What needs to be done -
Starting at the top of the entries, restate word for word each line up to and including the one with "216L508 251Q498 265".

Data for the task -
■ ■ ■ ■ ■

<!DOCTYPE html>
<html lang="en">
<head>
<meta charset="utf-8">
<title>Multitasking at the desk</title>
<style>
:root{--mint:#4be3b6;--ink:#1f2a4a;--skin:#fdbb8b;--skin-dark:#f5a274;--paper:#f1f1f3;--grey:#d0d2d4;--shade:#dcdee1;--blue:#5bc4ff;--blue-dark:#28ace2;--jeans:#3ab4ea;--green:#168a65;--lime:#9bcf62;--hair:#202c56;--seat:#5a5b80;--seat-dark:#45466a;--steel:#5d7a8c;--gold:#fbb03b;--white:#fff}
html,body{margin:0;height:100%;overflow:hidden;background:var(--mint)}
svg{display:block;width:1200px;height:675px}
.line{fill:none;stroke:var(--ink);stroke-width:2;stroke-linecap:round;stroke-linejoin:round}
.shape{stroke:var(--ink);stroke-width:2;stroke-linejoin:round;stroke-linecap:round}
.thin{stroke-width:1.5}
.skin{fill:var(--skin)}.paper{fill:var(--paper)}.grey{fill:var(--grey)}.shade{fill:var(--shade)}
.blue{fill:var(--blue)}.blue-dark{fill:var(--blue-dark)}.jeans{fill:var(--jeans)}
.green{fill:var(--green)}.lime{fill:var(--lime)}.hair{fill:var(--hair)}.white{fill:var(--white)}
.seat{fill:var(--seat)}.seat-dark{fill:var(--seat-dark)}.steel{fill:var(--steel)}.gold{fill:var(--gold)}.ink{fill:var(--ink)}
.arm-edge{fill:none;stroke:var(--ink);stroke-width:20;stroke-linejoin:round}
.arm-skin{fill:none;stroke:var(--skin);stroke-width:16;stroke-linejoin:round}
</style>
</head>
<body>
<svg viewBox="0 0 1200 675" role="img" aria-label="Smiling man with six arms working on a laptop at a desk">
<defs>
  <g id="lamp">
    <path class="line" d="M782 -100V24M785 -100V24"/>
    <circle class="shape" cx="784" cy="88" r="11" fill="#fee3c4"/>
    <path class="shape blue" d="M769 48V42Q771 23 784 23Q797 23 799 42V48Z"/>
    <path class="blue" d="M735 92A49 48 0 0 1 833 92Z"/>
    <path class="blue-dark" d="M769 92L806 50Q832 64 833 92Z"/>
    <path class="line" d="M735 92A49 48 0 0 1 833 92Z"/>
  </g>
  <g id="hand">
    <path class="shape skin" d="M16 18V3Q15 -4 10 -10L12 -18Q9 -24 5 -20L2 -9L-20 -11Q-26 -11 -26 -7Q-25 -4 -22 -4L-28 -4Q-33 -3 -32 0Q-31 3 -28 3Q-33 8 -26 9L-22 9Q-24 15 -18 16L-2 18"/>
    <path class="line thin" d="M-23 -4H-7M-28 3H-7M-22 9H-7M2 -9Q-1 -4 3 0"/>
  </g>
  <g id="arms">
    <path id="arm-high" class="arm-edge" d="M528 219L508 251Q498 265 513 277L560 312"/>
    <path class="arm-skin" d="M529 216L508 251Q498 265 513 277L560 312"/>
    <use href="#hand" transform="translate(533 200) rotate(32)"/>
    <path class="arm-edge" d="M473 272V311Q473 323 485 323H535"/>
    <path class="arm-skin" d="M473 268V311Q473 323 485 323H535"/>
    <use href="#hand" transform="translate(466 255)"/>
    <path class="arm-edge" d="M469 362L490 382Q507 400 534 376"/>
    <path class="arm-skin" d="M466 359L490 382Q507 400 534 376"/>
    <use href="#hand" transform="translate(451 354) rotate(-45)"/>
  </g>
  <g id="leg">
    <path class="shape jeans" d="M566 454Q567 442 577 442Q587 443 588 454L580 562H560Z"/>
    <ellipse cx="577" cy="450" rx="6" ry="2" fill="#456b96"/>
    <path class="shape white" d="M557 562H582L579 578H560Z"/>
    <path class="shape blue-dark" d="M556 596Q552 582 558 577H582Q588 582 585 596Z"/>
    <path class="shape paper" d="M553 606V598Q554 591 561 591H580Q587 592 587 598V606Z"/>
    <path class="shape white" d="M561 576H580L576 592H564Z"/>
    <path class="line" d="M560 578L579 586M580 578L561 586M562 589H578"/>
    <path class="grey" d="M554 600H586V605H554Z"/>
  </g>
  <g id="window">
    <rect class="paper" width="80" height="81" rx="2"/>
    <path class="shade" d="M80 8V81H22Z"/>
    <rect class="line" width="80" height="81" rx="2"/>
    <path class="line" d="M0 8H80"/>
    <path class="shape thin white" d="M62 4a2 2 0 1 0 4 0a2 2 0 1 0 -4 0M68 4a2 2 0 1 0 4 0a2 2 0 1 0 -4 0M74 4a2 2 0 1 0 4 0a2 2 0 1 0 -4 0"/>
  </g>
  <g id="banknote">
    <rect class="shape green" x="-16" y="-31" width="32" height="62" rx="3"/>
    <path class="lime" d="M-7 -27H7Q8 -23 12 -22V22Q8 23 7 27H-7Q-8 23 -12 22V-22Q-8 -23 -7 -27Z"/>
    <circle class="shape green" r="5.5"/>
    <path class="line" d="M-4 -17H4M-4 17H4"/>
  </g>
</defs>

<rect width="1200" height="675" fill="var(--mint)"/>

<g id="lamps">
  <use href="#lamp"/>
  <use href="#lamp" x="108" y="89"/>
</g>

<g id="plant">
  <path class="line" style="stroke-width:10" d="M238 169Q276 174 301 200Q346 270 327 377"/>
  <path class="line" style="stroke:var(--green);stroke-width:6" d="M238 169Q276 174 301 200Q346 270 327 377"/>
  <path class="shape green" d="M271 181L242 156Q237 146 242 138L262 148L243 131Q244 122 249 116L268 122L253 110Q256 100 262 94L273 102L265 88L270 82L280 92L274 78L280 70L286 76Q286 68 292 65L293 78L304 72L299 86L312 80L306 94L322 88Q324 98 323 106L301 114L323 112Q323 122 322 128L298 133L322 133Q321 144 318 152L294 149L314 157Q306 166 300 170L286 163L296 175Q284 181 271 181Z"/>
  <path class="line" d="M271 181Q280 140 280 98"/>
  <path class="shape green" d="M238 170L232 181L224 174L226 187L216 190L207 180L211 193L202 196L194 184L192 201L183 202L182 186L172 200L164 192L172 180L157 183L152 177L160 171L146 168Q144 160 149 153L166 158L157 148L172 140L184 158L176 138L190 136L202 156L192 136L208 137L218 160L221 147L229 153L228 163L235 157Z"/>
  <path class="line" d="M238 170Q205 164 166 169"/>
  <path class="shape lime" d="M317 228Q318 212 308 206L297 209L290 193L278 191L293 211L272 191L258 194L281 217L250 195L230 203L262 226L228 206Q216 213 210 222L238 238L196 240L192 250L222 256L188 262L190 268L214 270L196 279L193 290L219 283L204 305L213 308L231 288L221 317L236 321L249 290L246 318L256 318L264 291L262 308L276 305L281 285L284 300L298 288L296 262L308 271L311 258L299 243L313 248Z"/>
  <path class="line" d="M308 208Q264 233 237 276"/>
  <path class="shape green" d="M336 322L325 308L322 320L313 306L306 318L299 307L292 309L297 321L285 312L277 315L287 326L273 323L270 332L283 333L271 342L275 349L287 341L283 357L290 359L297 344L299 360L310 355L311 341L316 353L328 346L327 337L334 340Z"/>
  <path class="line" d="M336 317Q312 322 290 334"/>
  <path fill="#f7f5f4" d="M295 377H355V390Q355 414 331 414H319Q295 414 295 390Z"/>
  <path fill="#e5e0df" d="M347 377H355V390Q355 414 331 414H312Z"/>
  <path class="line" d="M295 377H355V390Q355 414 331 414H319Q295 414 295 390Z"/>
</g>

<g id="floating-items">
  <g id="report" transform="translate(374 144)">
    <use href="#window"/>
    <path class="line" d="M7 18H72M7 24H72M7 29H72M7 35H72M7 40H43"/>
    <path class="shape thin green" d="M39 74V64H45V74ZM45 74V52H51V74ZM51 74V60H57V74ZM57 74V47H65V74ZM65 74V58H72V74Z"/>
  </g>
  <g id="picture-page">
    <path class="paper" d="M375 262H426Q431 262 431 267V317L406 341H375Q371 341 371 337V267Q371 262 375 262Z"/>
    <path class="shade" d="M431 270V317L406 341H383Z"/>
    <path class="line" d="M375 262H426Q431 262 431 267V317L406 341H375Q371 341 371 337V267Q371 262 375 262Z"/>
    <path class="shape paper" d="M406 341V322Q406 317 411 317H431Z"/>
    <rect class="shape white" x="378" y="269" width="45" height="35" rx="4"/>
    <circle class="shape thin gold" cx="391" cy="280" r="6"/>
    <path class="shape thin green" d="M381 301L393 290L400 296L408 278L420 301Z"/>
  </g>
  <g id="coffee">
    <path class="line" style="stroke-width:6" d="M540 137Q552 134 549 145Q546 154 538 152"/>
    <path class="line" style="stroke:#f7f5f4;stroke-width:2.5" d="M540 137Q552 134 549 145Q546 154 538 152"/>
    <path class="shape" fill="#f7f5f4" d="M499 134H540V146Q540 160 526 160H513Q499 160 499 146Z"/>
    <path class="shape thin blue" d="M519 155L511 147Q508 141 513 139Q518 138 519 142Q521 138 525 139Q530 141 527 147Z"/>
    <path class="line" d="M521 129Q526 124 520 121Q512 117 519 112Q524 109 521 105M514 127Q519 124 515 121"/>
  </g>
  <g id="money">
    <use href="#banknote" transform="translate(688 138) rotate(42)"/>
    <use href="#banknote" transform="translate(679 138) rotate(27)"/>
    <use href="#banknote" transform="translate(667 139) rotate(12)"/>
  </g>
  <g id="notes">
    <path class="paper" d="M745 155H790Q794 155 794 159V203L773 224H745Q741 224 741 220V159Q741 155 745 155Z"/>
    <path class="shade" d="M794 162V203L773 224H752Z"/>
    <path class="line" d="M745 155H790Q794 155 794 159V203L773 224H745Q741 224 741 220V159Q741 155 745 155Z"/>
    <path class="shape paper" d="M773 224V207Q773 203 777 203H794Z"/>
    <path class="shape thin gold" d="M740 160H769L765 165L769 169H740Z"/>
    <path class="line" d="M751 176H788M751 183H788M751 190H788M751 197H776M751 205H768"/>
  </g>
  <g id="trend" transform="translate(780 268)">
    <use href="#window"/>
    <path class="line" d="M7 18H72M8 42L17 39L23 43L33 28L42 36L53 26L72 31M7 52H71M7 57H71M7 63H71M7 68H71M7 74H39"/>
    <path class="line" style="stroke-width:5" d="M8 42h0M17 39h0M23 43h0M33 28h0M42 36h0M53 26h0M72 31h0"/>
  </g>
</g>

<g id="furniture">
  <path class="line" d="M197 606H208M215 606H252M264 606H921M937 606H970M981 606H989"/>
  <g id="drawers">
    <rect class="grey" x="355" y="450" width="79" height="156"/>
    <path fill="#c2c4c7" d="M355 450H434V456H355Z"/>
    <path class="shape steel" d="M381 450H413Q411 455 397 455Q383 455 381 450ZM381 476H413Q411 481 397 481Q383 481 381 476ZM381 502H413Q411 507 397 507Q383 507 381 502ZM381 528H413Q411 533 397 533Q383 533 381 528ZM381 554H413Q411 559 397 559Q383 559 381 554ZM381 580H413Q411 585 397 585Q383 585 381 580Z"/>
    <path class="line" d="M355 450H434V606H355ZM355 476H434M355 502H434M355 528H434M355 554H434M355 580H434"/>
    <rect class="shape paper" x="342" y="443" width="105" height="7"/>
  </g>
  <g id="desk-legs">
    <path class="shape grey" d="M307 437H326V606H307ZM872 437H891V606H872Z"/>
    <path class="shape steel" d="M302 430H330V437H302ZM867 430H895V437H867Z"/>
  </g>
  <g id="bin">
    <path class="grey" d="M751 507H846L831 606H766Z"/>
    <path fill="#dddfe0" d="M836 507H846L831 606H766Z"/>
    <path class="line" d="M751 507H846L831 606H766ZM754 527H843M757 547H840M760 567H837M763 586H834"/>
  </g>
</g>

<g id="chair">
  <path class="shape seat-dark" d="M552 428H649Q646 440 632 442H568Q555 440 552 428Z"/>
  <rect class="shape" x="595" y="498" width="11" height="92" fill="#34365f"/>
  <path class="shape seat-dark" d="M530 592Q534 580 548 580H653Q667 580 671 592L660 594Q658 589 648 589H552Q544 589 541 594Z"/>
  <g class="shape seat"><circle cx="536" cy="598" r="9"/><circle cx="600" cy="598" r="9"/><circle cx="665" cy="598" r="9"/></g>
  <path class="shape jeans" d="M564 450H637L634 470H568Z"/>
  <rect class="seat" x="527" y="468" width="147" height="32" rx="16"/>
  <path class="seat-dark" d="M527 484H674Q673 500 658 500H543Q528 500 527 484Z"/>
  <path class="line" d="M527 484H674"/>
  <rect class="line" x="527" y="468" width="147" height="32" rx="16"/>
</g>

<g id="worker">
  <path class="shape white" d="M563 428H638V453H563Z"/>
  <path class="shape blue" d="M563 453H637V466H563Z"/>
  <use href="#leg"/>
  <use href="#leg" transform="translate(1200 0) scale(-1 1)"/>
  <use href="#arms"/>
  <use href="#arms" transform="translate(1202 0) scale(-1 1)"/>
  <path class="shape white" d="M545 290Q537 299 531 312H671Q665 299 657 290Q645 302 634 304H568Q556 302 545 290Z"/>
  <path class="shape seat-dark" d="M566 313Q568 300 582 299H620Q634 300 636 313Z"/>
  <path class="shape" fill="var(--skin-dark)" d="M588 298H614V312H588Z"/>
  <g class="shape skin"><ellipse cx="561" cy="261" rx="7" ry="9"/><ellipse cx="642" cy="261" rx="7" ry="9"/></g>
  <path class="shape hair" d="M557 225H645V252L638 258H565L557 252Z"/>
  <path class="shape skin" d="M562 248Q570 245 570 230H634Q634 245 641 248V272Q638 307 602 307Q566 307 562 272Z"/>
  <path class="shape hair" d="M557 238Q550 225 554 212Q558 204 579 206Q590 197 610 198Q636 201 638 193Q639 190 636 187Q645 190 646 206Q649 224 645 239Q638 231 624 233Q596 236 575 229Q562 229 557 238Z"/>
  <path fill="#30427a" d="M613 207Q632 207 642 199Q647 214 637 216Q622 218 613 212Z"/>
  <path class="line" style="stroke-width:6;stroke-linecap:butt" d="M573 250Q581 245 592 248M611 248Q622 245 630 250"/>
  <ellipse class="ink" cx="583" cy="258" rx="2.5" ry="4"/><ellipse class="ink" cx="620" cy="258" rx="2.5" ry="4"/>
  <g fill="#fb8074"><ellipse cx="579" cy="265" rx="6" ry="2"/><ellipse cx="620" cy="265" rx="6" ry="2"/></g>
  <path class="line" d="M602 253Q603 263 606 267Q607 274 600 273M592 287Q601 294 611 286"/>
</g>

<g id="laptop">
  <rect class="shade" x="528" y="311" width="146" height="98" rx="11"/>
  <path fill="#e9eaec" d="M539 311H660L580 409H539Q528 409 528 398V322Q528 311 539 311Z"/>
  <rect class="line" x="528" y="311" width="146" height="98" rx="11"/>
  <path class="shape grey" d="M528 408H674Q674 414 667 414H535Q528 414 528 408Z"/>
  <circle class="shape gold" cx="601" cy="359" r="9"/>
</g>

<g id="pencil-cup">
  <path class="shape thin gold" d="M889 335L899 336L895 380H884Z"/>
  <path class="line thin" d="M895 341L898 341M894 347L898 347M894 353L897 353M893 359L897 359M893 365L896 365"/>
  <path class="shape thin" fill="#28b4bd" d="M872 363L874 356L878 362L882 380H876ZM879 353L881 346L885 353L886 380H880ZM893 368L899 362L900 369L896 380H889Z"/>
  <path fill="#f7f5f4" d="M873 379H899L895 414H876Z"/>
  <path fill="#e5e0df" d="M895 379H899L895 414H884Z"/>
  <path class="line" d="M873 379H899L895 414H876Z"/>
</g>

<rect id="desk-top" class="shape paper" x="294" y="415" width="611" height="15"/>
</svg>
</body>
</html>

■ ■ ■ ■ ■

Your response -
<!DOCTYPE html>
<html lang="en">
<head>
<meta charset="utf-8">
<title>Multitasking at the desk</title>
<style>
:root{--mint:#4be3b6;--ink:#1f2a4a;--skin:#fdbb8b;--skin-dark:#f5a274;--paper:#f1f1f3;--grey:#d0d2d4;--shade:#dcdee1;--blue:#5bc4ff;--blue-dark:#28ace2;--jeans:#3ab4ea;--green:#168a65;--lime:#9bcf62;--hair:#202c56;--seat:#5a5b80;--seat-dark:#45466a;--steel:#5d7a8c;--gold:#fbb03b;--white:#fff}
html,body{margin:0;height:100%;overflow:hidden;background:var(--mint)}
svg{display:block;width:1200px;height:675px}
.line{fill:none;stroke:var(--ink);stroke-width:2;stroke-linecap:round;stroke-linejoin:round}
.shape{stroke:var(--ink);stroke-width:2;stroke-linejoin:round;stroke-linecap:round}
.thin{stroke-width:1.5}
.skin{fill:var(--skin)}.paper{fill:var(--paper)}.grey{fill:var(--grey)}.shade{fill:var(--shade)}
.blue{fill:var(--blue)}.blue-dark{fill:var(--blue-dark)}.jeans{fill:var(--jeans)}
.green{fill:var(--green)}.lime{fill:var(--lime)}.hair{fill:var(--hair)}.white{fill:var(--white)}
.seat{fill:var(--seat)}.seat-dark{fill:var(--seat-dark)}.steel{fill:var(--steel)}.gold{fill:var(--gold)}.ink{fill:var(--ink)}
.arm-edge{fill:none;stroke:var(--ink);stroke-width:20;stroke-linejoin:round}
.arm-skin{fill:none;stroke:var(--skin);stroke-width:16;stroke-linejoin:round}
</style>
</head>
<body>
<svg viewBox="0 0 1200 675" role="img" aria-label="Smiling man with six arms working on a laptop at a desk">
<defs>
  <g id="lamp">
    <path class="line" d="M782 -100V24M785 -100V24"/>
    <circle class="shape" cx="784" cy="88" r="11" fill="#fee3c4"/>
    <path class="shape blue" d="M769 48V42Q771 23 784 23Q797 23 799 42V48Z"/>
    <path class="blue" d="M735 92A49 48 0 0 1 833 92Z"/>
    <path class="blue-dark" d="M769 92L806 50Q832 64 833 92Z"/>
    <path class="line" d="M735 92A49 48 0 0 1 833 92Z"/>
  </g>
  <g id="hand">
    <path class="shape skin" d="M16 18V3Q15 -4 10 -10L12 -18Q9 -24 5 -20L2 -9L-20 -11Q-26 -11 -26 -7Q-25 -4 -22 -4L-28 -4Q-33 -3 -32 0Q-31 3 -28 3Q-33 8 -26 9L-22 9Q-24 15 -18 16L-2 18"/>
    <path class="line thin" d="M-23 -4H-7M-28 3H-7M-22 9H-7M2 -9Q-1 -4 3 0"/>
  </g>
  <g id="arms">
    <path id="arm-high" class="arm-edge" d="M528 219L508 251Q498 265 513 277L560 312"/>
    <path class="arm-skin" d="M529 216L508 251Q498 265 513 277L560 312"/>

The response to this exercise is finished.